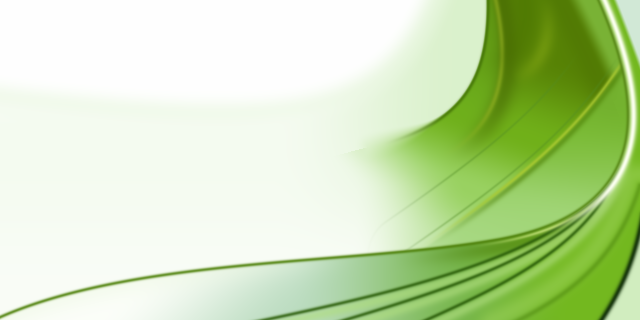
Write a WebGL 2 fragment shader that draws this background.

```glsl
#version 300 es
precision highp float;
uniform vec2 u_resolution;
out vec4 outColor;

// Signed distance to a cubic Bezier, positive to the left of its direction; y holds t
vec2 curve(vec2 p, vec2 a, vec2 b, vec2 c, vec2 d) {
  vec2 k1 = 3.0 * (b - a), k2 = 3.0 * (a - 2.0 * b + c), k3 = d - a + 3.0 * (b - c);
  float t = 0.0, best = 1e9;
  for (int i = 0; i <= 16; i++) {
    float s = float(i) / 16.0;
    vec2 q = a + s * (k1 + s * (k2 + s * k3)) - p;
    if (dot(q, q) < best) { best = dot(q, q); t = s; }
  }
  vec2 offset, tangent;
  for (int i = 0; i < 4; i++) {
    offset = p - a - t * (k1 + t * (k2 + t * k3));
    tangent = k1 + t * (2.0 * k2 + 3.0 * t * k3);
    if (i < 3) t = clamp(t + dot(offset, tangent) / dot(tangent, tangent), 0.0, 1.0);
  }
  float side = tangent.x * offset.y - tangent.y * offset.x;
  return vec2(side < 0.0 ? -length(offset) : length(offset), t);
}

float glow(float d, float width) { return exp(-d * d / (width * width)); }

// Pale backdrop with a soft curved veil
vec3 backdrop(vec2 p) {
  float veil = curve(p, vec2(-0.02, 0.725), vec2(1.0, 0.6), vec2(1.22, 0.68), vec2(1.36, 1.05)).x;
  float strength = mix(0.2, 0.8, smoothstep(0.85, 1.45, p.x)) * smoothstep(0.1, 0.65, p.y);
  vec3 color = mix(vec3(0.998), vec3(0.975, 0.99, 0.965), smoothstep(0.75, 0.3, p.y));
  color = mix(color, vec3(0.82, 0.93, 0.75), strength * smoothstep(0.06, -0.09, veil));
  return mix(color, vec3(0.86, 0.95, 0.8), 0.25 * glow(veil + 0.02, 0.035));
}

// Translucent upright sheet with folds and diagonal creases
vec3 sheet(vec2 p) {
  float tone = p.y + 0.35 * (p.x - 1.5);
  vec3 color = mix(vec3(0.72, 0.88, 0.59), vec3(0.6, 0.82, 0.38), smoothstep(0.2, 0.4, tone));
  color = mix(color, vec3(0.44, 0.69, 0.1), smoothstep(0.4, 0.62, tone));
  color = mix(color, vec3(0.34, 0.51, 0.02), smoothstep(0.62, 0.9, tone));

  vec2 fold = curve(p, vec2(1.545, 1.02), vec2(1.6, 0.78), vec2(1.57, 0.6), vec2(1.36, 0.5));
  float fade = 1.0 - smoothstep(0.5, 1.0, fold.y);
  color = mix(color, vec3(0.42, 0.68, 0.12), 0.6 * fade * smoothstep(0.01, -0.02, fold.x));
  color = mix(color, vec3(0.27, 0.4, 0.01), 0.55 * fade * glow(fold.x - 0.02, 0.035));
  color = mix(color, vec3(0.62, 0.72, 0.15), 0.5 * fade * glow(fold.x, 0.008));

  vec2 pleat = curve(p, vec2(1.72, 1.02), vec2(1.74, 0.85), vec2(1.69, 0.78), vec2(1.61, 0.74));
  float body = sin(3.14159 * pleat.y);
  color = mix(color, vec3(0.52, 0.66, 0.08), 0.5 * body * glow(pleat.x + 0.01, 0.025));
  color = mix(color, vec3(0.28, 0.44, 0.0), 0.4 * glow(pleat.x + 0.08, 0.035) * smoothstep(0.72, 0.95, p.y));

  float shoulder = curve(p, vec2(1.76, 1.02), vec2(1.82, 0.9), vec2(1.87, 0.8), vec2(1.91, 0.7)).x;
  color = mix(color, vec3(0.3, 0.45, 0.01), 0.5 * glow(shoulder + 0.02, 0.045));
  color = mix(color, vec3(0.5, 0.73, 0.24), 0.85 * smoothstep(0.0, 0.05, shoulder) * smoothstep(0.66, 0.8, p.y));

  float crease = curve(p, vec2(1.94, 0.8), vec2(1.8, 0.58), vec2(1.6, 0.42), vec2(1.28, 0.2)).x;
  float below = smoothstep(0.0, 0.012, crease) * smoothstep(0.84, 0.7, p.y);
  vec3 lit = mix(vec3(0.64, 0.84, 0.49), vec3(0.48, 0.74, 0.22), smoothstep(0.3, 0.65, p.y));
  color = mix(color, lit, 0.8 * below);
  float ridge = smoothstep(0.2, 0.45, p.y) * smoothstep(0.84, 0.76, p.y);
  color = mix(color, vec3(0.3, 0.5, 0.02), 0.55 * ridge * glow(crease - 0.012, 0.011));
  color = mix(color, vec3(0.68, 0.8, 0.2), 0.75 * ridge * glow(crease, 0.006));
  for (int i = 0; i < 3; i++) {
    float shift = crease + 0.13 - 0.11 * float(i * i);
    color = mix(color, vec3(0.32, 0.55, 0.14), 0.35 * glow(shift, 0.004) * smoothstep(0.85, 0.7, p.y));
  }
  return color;
}

// Sweeping lower ribbon with streaks that gather toward the right
vec3 ribbon(vec2 p, float rim) {
  vec3 color = mix(vec3(0.985, 0.995, 0.975), vec3(0.73, 0.86, 0.75), smoothstep(0.3, 0.95, p.x - p.y));
  color = mix(color, vec3(0.46, 0.71, 0.29), smoothstep(0.9, 1.5, p.x));
  color = mix(color, vec3(0.45, 0.72, 0.12), smoothstep(1.4, 1.8, p.x));
  color = mix(color, vec3(0.93, 0.97, 0.89), 0.5 * glow(rim, 0.05) * smoothstep(1.2, 0.6, p.x));
  color = mix(color, vec3(0.3, 0.5, 0.04), 0.6 * glow(rim + 0.025, 0.03) * smoothstep(1.2, 1.6, p.x) * smoothstep(0.45, 0.3, p.y));
  for (int i = 0; i < 3; i++) {
    float k = float(i) * 0.5;
    vec2 streak = curve(p, vec2(mix(0.78, 1.31, k), -0.01), vec2(mix(1.25, 1.6, k), mix(0.09, 0.12, k)),
                        vec2(1.88, mix(0.22, 0.25, k)), vec2(1.96, 0.54));
    float fade = 1.0 - smoothstep(0.75, 1.0, streak.y);
    color = mix(color, vec3(0.69, 0.87, 0.5), 0.6 * fade * glow(streak.x + 0.02, 0.017));
    color = mix(color, vec3(0.16, 0.36, 0.03), 0.8 * fade * glow(streak.x, 0.006));
  }
  float lower = curve(p, vec2(1.56, -0.03), vec2(1.8, 0.08), vec2(1.93, 0.2), vec2(2.0, 0.42)).x;
  color = mix(color, vec3(0.62, 0.83, 0.36), 0.5 * glow(lower - 0.035, 0.035));
  return mix(color, vec3(0.3, 0.53, 0.05), 0.5 * glow(lower, 0.009));
}

void main() {
  vec2 p = gl_FragCoord.xy / u_resolution * vec2(2.0, 1.0);
  float soft = 1.2 / u_resolution.y;

  // The long rim joins two curves
  float sweep = curve(p, vec2(-0.03, -0.005), vec2(0.4, 0.2), vec2(1.1, 0.17), vec2(1.5625, 0.2526)).x;
  float rise = curve(p, vec2(1.5625, 0.2526), vec2(1.98, 0.33), vec2(2.06, 0.59), vec2(1.865, 1.02)).x;
  float rim = abs(sweep) < abs(rise) ? sweep : rise;

  // Sheet over backdrop, dissolving to the left
  vec3 color = backdrop(p);
  vec2 edge = curve(p, vec2(1.521, 1.02), vec2(1.53, 0.72), vec2(1.42, 0.61), vec2(1.15, 0.54));
  float blur = mix(soft, 0.05, smoothstep(0.6, 1.0, edge.y));
  float cover = smoothstep(-blur, blur, edge.x) * smoothstep(1.1, 1.46, p.x + 0.12 * smoothstep(0.4, 0.6, p.y));
  color = mix(color, sheet(p), cover);
  color = mix(color, vec3(0.25, 0.43, 0.02), 0.7 * glow(edge.x - 0.004, 0.006) * smoothstep(0.95, 0.6, edge.y));

  // Ribbon and the open space outside it
  vec3 band = ribbon(p, rim);
  float outer = curve(p, vec2(1.91, 1.02), vec2(1.95, 0.92), vec2(1.98, 0.84), vec2(2.03, 0.7)).x;
  band = mix(band, vec3(0.82, 0.91, 0.84), smoothstep(-soft, 0.012, outer));
  float heel = curve(p, vec2(1.86, -0.03), vec2(1.95, 0.1), vec2(1.985, 0.2), vec2(2.01, 0.33)).x;
  band = mix(band, vec3(0.82, 0.93, 0.75), smoothstep(soft, -soft, heel));
  band = mix(band, vec3(0.05, 0.17, 0.02), 0.9 * glow(heel, 0.009));
  color = mix(color, band, smoothstep(soft, -soft, rim));

  // Rim shadow and highlight
  float upper = smoothstep(0.25, 0.42, p.y);
  color = mix(color, vec3(0.3, 0.5, 0.03), 0.85 * glow(rim - 0.003 * upper, 0.0055));
  color = mix(color, vec3(0.98, 1.0, 0.93), upper * glow(rim + 0.014, 0.011));
  color = mix(color, vec3(0.85, 0.94, 0.55), 0.7 * (1.0 - upper) * smoothstep(1.45, 1.75, p.x) * glow(rim + 0.009, 0.005));
  outColor = vec4(color, 1.0);
}
```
+ + + + +
◆ **Exercise description**: For the string "upper", show each line of the listing where it appears.

◆ **Task result**:
  float upper = smoothstep(0.25, 0.42, p.y);
  color = mix(color, vec3(0.3, 0.5, 0.03), 0.85 * glow(rim - 0.003 * upper, 0.0055));
  color = mix(color, vec3(0.98, 1.0, 0.93), upper * glow(rim + 0.014, 0.011));
  color = mix(color, vec3(0.85, 0.94, 0.55), 0.7 * (1.0 - upper) * smoothstep(1.45, 1.75, p.x) * glow(rim + 0.009, 0.005));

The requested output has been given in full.